Digital pay TV and OTT TV both growing globally, but the US consumer has its scissors out
via Flickr © smuconlaw (CC BY-SA 2.0)
- In most parts of the world both pay TV and OTT TV are growing with OTT growing fastest
- In the US OTT is growing fast and trad pay TV is falling off a cliff
- US CATV costs are a big factor
- That and the fact that 55 per cent say they only take the pay TV because broadband is bundled with it
Don’t write off television in general and pay TV in particular just yet. On the global stage Digital Pay TV subscriptions - for cable, satellite and IPTV - are continuing to rise, reaching 1 billion last year, according to researchers, IHS Markit. However, at the same time new subscriptions to Netflix and other OTT services grew even faster. In fact according the researchers there were three new subscriptions to the likes of Netflix, Hulu and Amazon Prime Video for every new digital pay TV subscriber.
So TV overall is doing well, it’s just that OTT TV is doing even better. Once the figures are broken out, though, it’s apparent that some regions of the world are growing their pay TV bases strongly, others not so much. The Asia-Pacific region accounted for 83 per cent of pay TV net additions largely driven by IPTV growth in China. However, even there the ever-increasing penetration of smartphones and improvements in mobile network coverage and affordability still drove three times as many OTT subscriptions at the same time. Western Europe has taken to OTT even faster, with eight OTT subscriptions being added for every pay TV net addition, while in Central and Eastern Europe is growing its pay TV and OTT subscriptions at about the same rate.
IHS Markit says it expects to see OTT subscriptions continue to grow globally over the next five years, as Amazon and Netflix continue to invest in local and localized content, and as virtual pay TV operators start to appear and grow outside the US.
US in digital pay TV decline
The US, however, is seeing digital pay TV subscription decline rapidly, with the sector losing 3 million homes in 2017. Meanwhile OTT subscriptions increased by nearly 30 million.
According to Deloitte’s Digital Media Trends Survey, for the first time, more than half of US households now subscribe to Netflix, Amazon, Hulu and the like. But unlike in much of the rest of the world, that growth seems to be at the expense of pay TV subscriptions.

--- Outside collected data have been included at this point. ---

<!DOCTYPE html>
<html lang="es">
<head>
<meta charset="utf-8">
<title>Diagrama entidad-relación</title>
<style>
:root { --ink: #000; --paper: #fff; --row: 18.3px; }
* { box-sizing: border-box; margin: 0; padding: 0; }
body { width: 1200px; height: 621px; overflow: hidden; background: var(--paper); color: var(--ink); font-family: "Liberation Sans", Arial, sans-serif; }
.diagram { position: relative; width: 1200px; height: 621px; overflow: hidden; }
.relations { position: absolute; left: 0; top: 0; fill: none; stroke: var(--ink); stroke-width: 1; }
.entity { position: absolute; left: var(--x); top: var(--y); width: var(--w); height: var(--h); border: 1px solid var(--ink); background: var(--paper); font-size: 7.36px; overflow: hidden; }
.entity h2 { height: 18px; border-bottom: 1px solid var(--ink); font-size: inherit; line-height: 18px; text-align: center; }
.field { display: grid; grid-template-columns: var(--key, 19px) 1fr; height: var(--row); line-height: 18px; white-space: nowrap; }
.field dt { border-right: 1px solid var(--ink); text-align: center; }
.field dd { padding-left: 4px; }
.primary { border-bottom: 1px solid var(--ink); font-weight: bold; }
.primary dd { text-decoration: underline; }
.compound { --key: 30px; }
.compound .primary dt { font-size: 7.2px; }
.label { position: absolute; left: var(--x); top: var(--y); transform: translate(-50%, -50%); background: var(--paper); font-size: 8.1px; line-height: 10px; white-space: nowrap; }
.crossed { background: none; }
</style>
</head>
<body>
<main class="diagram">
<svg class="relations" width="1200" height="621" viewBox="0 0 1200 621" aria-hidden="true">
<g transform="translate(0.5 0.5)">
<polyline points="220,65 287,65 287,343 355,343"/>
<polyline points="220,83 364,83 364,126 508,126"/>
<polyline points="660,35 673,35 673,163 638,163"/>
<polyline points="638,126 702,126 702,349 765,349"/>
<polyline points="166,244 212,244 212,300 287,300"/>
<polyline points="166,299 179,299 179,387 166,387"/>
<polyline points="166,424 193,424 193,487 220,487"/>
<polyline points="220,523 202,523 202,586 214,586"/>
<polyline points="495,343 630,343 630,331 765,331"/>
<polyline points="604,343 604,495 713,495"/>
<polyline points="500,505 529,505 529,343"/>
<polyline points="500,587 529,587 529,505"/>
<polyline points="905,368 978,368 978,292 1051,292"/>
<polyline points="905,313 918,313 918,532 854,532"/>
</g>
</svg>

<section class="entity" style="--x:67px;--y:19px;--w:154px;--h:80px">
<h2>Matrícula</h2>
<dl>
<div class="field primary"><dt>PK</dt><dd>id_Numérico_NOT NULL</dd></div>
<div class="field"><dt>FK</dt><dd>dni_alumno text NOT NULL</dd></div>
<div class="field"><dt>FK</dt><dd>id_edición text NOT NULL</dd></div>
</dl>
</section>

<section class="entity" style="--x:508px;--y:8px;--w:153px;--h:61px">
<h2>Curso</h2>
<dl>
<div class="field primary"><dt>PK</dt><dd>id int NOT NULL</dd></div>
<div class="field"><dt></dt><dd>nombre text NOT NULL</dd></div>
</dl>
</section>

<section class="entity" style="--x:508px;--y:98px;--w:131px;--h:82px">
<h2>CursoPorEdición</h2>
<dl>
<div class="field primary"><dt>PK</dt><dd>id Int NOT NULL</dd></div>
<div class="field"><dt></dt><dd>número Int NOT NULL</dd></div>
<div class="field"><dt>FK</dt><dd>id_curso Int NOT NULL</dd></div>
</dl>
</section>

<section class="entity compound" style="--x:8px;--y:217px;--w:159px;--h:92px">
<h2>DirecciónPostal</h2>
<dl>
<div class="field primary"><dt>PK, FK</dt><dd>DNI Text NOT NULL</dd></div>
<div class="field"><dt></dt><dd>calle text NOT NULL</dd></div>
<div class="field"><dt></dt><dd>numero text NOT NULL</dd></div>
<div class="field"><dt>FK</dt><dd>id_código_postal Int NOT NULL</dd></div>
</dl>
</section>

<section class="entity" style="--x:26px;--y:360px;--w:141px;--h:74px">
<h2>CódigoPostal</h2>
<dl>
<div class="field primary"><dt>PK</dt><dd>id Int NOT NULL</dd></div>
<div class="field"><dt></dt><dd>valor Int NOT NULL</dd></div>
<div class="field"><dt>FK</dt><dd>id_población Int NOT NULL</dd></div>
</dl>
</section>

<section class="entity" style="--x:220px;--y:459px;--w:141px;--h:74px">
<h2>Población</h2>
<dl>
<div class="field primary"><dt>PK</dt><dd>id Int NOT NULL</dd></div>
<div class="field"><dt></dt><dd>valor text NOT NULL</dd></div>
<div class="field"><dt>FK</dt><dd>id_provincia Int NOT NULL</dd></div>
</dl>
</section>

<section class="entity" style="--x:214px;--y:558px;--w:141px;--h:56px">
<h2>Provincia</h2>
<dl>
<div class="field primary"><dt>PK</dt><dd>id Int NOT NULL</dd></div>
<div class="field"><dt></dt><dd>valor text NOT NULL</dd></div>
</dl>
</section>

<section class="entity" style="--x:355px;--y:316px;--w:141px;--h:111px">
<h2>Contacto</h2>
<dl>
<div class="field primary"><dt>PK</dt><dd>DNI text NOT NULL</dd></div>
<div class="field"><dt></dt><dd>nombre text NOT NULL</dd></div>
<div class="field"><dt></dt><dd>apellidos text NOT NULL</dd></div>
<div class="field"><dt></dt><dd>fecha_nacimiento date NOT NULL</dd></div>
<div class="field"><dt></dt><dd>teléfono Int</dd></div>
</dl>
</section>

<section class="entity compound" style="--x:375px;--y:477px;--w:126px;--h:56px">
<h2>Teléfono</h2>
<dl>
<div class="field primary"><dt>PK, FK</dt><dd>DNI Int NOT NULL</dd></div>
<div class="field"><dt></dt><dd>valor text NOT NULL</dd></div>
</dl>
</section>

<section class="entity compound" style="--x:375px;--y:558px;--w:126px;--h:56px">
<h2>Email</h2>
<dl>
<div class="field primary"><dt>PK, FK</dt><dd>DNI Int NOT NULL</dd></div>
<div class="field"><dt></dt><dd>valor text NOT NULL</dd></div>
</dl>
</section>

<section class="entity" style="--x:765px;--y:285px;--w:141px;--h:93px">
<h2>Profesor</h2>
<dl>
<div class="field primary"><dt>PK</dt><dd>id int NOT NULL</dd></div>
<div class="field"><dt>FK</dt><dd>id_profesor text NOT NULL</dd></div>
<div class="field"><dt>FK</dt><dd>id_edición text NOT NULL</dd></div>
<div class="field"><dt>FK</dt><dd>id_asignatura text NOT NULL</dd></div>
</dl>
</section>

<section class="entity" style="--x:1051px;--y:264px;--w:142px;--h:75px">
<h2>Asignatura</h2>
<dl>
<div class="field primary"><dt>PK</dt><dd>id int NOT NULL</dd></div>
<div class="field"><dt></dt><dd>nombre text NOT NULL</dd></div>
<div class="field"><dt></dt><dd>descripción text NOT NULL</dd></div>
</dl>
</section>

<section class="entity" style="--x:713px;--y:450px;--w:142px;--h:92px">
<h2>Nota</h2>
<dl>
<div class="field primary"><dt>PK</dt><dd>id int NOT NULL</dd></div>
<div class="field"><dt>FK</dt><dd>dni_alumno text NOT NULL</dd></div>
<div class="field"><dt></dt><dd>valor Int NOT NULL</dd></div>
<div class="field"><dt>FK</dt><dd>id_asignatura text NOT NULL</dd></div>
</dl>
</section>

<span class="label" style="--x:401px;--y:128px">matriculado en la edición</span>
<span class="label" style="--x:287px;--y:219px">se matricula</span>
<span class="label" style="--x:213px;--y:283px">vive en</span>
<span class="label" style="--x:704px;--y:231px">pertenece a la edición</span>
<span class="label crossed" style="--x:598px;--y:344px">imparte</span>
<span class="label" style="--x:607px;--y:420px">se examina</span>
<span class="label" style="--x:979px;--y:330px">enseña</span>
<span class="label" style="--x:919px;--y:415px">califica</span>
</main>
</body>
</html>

Deloitte found that 55 per cent of U.S. households now subscribe to at least one video streaming service - marking a 450 per cent surge since 2009. With more than 200 streaming video on demand (SVOD) options in the US, the average streaming customer is paying for three platforms and consumers are collectively spending more than $2 billion monthly on streaming services. Meanwhile, pay TV subscriptions dropped precipitously to 63 per cent of households from 75 per cent only last year.
Overall, the average American watches 38 hours per week of video content, 39 per cent of which is streamed, and nearly half of all US consumers are streaming television content every day or weekly — up 11 per cent year over year. Meanwhile, consumers are cutting the cord on pay television (or had never subscribed in the first place) , especially those under the age of 52.
US pay TV outfits’ attachment to the ‘big bundle’ of channels haigh pricing might have a lot to do with the switch.
Deloitte’s research threw up the following consumer opinions in the US
- 46% of all pay TV subscribers said they are dissatisfied with their service, and 70% of consumers feel they get too little value for their money.
- Among respondents who said they no longer have a pay TV subscription, 27% reported that they cancelled their service within the last year.
- 22% of millennials say they have never subscribed to a pay TV service.
- 22% of all consumers without pay TV say they don't watch enough TV to justify the expense and another 19% say they simply cannot afford it.
- Tellingly, 56% of current pay TV subscribers say they keep their pay TV because it's bundled with their home internet access.